Well... he's way, way too late. First off, what is 'socialism' anyway? Communism is based on widespread/universal common, i.e. state, ownership of capital. But 'socialism' isn't that. Rather, it revolves around the recognition that some goods and services are necessary to full functioning of the society. That is, such goods and services are too important to be left to profit-taking private enterprise for at least one of a few possible reasons. Here are some:
1) private enterprise deems profit too slim to warrant providing the good/service; many vaccines, many forms of R&D
2) the good/service is too vital to survival that consumers have no choice but to buy; again, vaccines
3) individual consumers face monopoly in buying; electricity
4) the good/service is either a directly or indirectly scarce resource in the country; clean air and water
5) enforce 'payment' for otherwise coerced externalities; tailings from smelters

Here is a list, just off the top of my head, of all the 'socialist' vectors currently in our economy.
1) Social Security
2) Medicare
3) Medicaid
4) publicly owned utilities (electricity, water, sewer, gas, innterTubes)
5) public education
6) highways
7) FAA
8) Dept. of Agriculture food inspection
9) $20 billion/year in farm subsidy
10) FDA drug approval
11) EPA (I know, it has no legitmate remit)
12) publicly financed sports arenas
13) pro sports restrictions: salary caps, drafts, limited player movement
14) tariffs (yes, these are just taxes on consumers, allowing domestic producers to raise price)A
15) NOAA (yes, it's being run by the guy from AccuWeather who wants to put NOAA down)

05 February 2019

A New Coat of Paint - part the second

Below were my considerations when Apple brought in Ahrendts (2013) to be 'retail chief'. I wasn't impressed.
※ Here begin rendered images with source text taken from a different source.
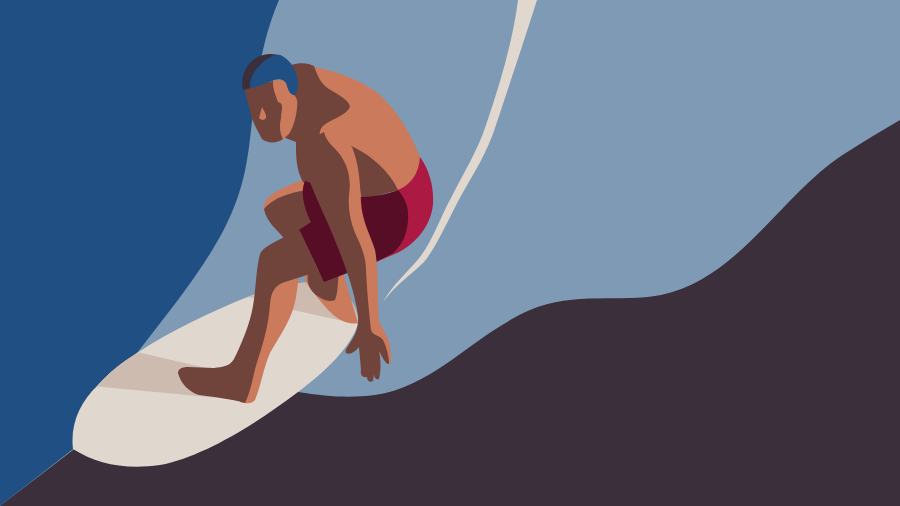
<!DOCTYPE html>
<html lang="en">
<head>
<meta charset="utf-8">
<title>Surfer on a wave</title>
<style>
:root {
  --deep-blue: #205083;
  --wave-blue: #7f9ab5;
  --dark-water: #3a2f3a;
  --cream: #e0d7cf;
  --board-shadow: #cdbbaf;
  --skin-light: #cc7a5c;
  --skin-shade: #71443b;
  --shorts-light: #ac1943;
  --shorts-shade: #560d25;
}
html, body { margin: 0; width: 900px; height: 506px; overflow: hidden; background: var(--wave-blue); }
svg { display: block; }
.deep-blue { fill: var(--deep-blue); }
.wave-blue { fill: var(--wave-blue); }
.dark { fill: var(--dark-water); }
.cream { fill: var(--cream); }
.board-shadow { fill: var(--board-shadow); }
.light { fill: var(--skin-light); }
.shade { fill: var(--skin-shade); }
.shorts-light { fill: var(--shorts-light); }
.shorts-shade { fill: var(--shorts-shade); }
</style>
</head>
<body>
<svg width="900" height="506" viewBox="0 0 900 506" role="img" aria-label="A surfer crouching on a board as he rides a wave">
  <defs>
    <path id="board-outline" d="M73 449C70 424 80 402 98 385C111 371 121 363 137 353C174 329 208 313 250 296C285 282 323 276 343 292C354 301 358 312 358 324C351 347 325 372 298 392C253 426 202 457 160 465C125 470 97 464 73 449Z"/>
    <clipPath id="board-clip"><use href="#board-outline"/></clipPath>
  </defs>

  <g id="sea">
    <rect class="wave-blue" width="900" height="506"/>
    <path class="deep-blue" d="M0 0H279C267 28 260 58 255 95C250 135 249 168 236 202C219 248 187 289 137 353L73 449L0 506Z"/>
    <path class="dark" d="M0 506L73 450L200 380L298 392C328 397 352 398 375 395C435 386 473 335 530 310C575 291 620 303 661 295C738 279 781 196 841 156C861 143 881 131 900 120V506Z"/>
    <path class="cream" d="M518 0H537C524 41 508 89 496 125C487 153 474 173 462 194C448 220 437 246 424 262C410 276 397 283 383 302C393 284 408 272 420 257C433 240 440 218 452 196C464 172 478 150 486 125C500 84 513 40 518 0Z"/>
  </g>

  <g id="surfboard">
    <use href="#board-outline" class="cream"/>
    <g class="board-shadow" clip-path="url(#board-clip)">
      <path d="M137 352L245 377L240 400L92 386Z"/>
      <path d="M245 297L310 270L362 300V325L293 310L270 300Z"/>
    </g>
  </g>

  <g id="back-leg">
    <path class="light" d="M305 270L340 262L358 323C347 325 337 319 328 310C319 299 311 291 305 280Z"/>
    <path class="shade" d="M308 274L340 268C337 279 339 290 335 300C328 303 318 298 312 291C308 286 307 280 308 274Z"/>
    <path class="light" d="M306 179C290 184 274 191 267 199C264 203 263 207 264 211L306 197Z"/>
    <path class="shade" d="M264 209C274 197 290 193 306 190L318 230L284 238C276 229 266 221 264 209Z"/>
  </g>

  <g id="torso">
    <path class="light" d="M300 65C330 68 362 80 380 95C399 113 412 136 420 157C420 174 412 187 398 191L360 198L318 160L296 110Z"/>
    <path class="shade" d="M291 65C300 62 309 63 314 66C318 77 321 84 329 89C339 95 350 101 350 107C346 116 331 119 323 126C318 131 319 138 324 144L352 180L330 200L303 182C296 169 296 157 296 142L283 137L291 100Z"/>
    <path class="shade" d="M351 146C370 154 390 172 398 190L362 200Z"/>
  </g>

  <g id="shorts">
    <path class="shorts-light" d="M420 157C430 171 434 188 433 204C431 227 414 245 397 253L376 262L398 190C411 185 419 173 420 157Z"/>
    <path class="shorts-shade" d="M398 190C406 199 409 209 408 220C407 235 402 245 393 253L376 262L324 282L299 230L311 222C304 208 300 192 305 181L335 190L361 197C374 197 388 194 398 190Z"/>
  </g>

  <g id="front-leg">
    <path class="light" d="M271 285L299 278C297 287 297 296 294 306C290 322 277 340 270 353C263 369 261 386 255 400C252 404 246 404 240 402L246 368Z"/>
    <path class="shade" d="M300 231L284 237C273 243 263 247 260 254C256 269 256 289 253 306C250 324 241 345 234 359C230 366 223 367 214 368L188 367C182 367 178 369 178 373C181 384 189 392 199 395C214 397 231 399 245 403C252 389 253 373 259 356C264 341 269 322 270 304C271 292 275 285 285 282L307 275L321 276Z"/>
  </g>

  <g id="arm">
    <path class="light" d="M322 130C332 139 346 143 352 147C359 164 360 182 361 202C362 221 370 234 375 250C379 270 377 298 379 321L388 339C391 348 391 356 391 363L388 364L371 341L356 304L342 220L328 160Z"/>
    <path class="shade" d="M305 142L324 132C327 144 336 148 341 156C349 168 351 181 349 195C348 208 350 220 355 233C361 245 366 257 366 270C367 291 369 312 371 330C373 336 380 335 383 340C387 348 389 357 389 364C385 364 382 356 379 351C381 361 381 370 379 379C376 380 374 378 374 374L373 381C370 383 367 381 367 377C362 378 360 375 361 370L359 347C355 352 350 355 346 353C344 350 350 344 353 338C356 333 359 325 358 315C354 289 345 265 336 243C328 222 319 205 312 187C306 174 304 160 305 142Z"/>
  </g>

  <g id="head">
    <path class="light" d="M268 83L285 78L292 94C297 96 298 101 297 108C296 118 293 128 289 134L280 142L270 132Z"/>
    <path class="shade" d="M245 88L273 81C273 88 276 96 278 102C285 104 281 110 281 118C279 126 280 134 283 139C276 144 267 143 262 139C258 131 252 122 250 111C249 103 245 98 245 88Z"/>
    <path class="light" d="M262 107C264 111 267 115 266 118C264 121 261 120 259 118C260 114 261 111 262 107Z"/>
    <path class="dark" d="M243 90C240 77 246 64 256 58C264 53 274 53 282 56L265 72L251 88Z"/>
    <path class="deep-blue" d="M250 88C249 78 255 69 263 62C268 58 275 54 280 55C290 59 297 70 298 82C298 89 297 94 294 95C290 95 288 90 286 83C282 78 277 79 272 81C265 84 258 87 250 88Z"/>
    <path class="light" d="M273 81C280 79 285 83 287 90C287 97 284 103 279 101C275 96 273 88 273 81Z"/>
  </g>
</svg>
</body>
</html>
Today we find out I was right. I will say that 5 years, give or take, is longer than I expected.


This isn't going to go well. The data make it quite clear that the high-end cellphone market is full up. With countries, outside the Euro in particular, aiming to aggressively control their exchange rate, it is foolish to assume that US/Euro upper-class exist elsewhere in large numbers. One fiat from the Berserkerstan Central Bank, and all that moolah goes poof!

Angela Ahrendts was able convince the well-to-do that a Burberry coat was only good for one season, therefore only the poor had one. The truly conspicuous consumer must have a different one for each season.

From an interview. What is Apple thinking? Can't imagine a worse fit.

Furthermore, we were almost ignoring some of our strongest assets. Our weaving facility in Yorkshire produced the exclusive waterproof gabardine on which the company was founded. Thomas Burberry had created this fabric and the trench coat design for those early military and exploration commissions. The weaving facility was near the Castleford trench coat factory, in the north of England - fortunately, we hadn't resorted to outsourcing in faraway places. What could be better than an authentic heritage brand with a great vertical supply chain? But we weren't investing in it. We weren't optimizing it.

So, Burberry was the best maker of its products? And Apple, et tu? Round nut, square hole.

Burberry used to have just a few basic styles of trench coats: Almost all were beige with the signature check lining, and the differences between them were minor. Now we have more than 300 SKUs, from capes and cropped jackets to the classic Burberry trench in a range of vibrant colors and styles, with everything from mink collars and alligator epaulets to studded leather sleeves.

Somehow, this just isn't going to work for Apple. 300 different iPhones? What, one for each day of the year? Cellphones aren't coats, for crying out loud! Oh, boy.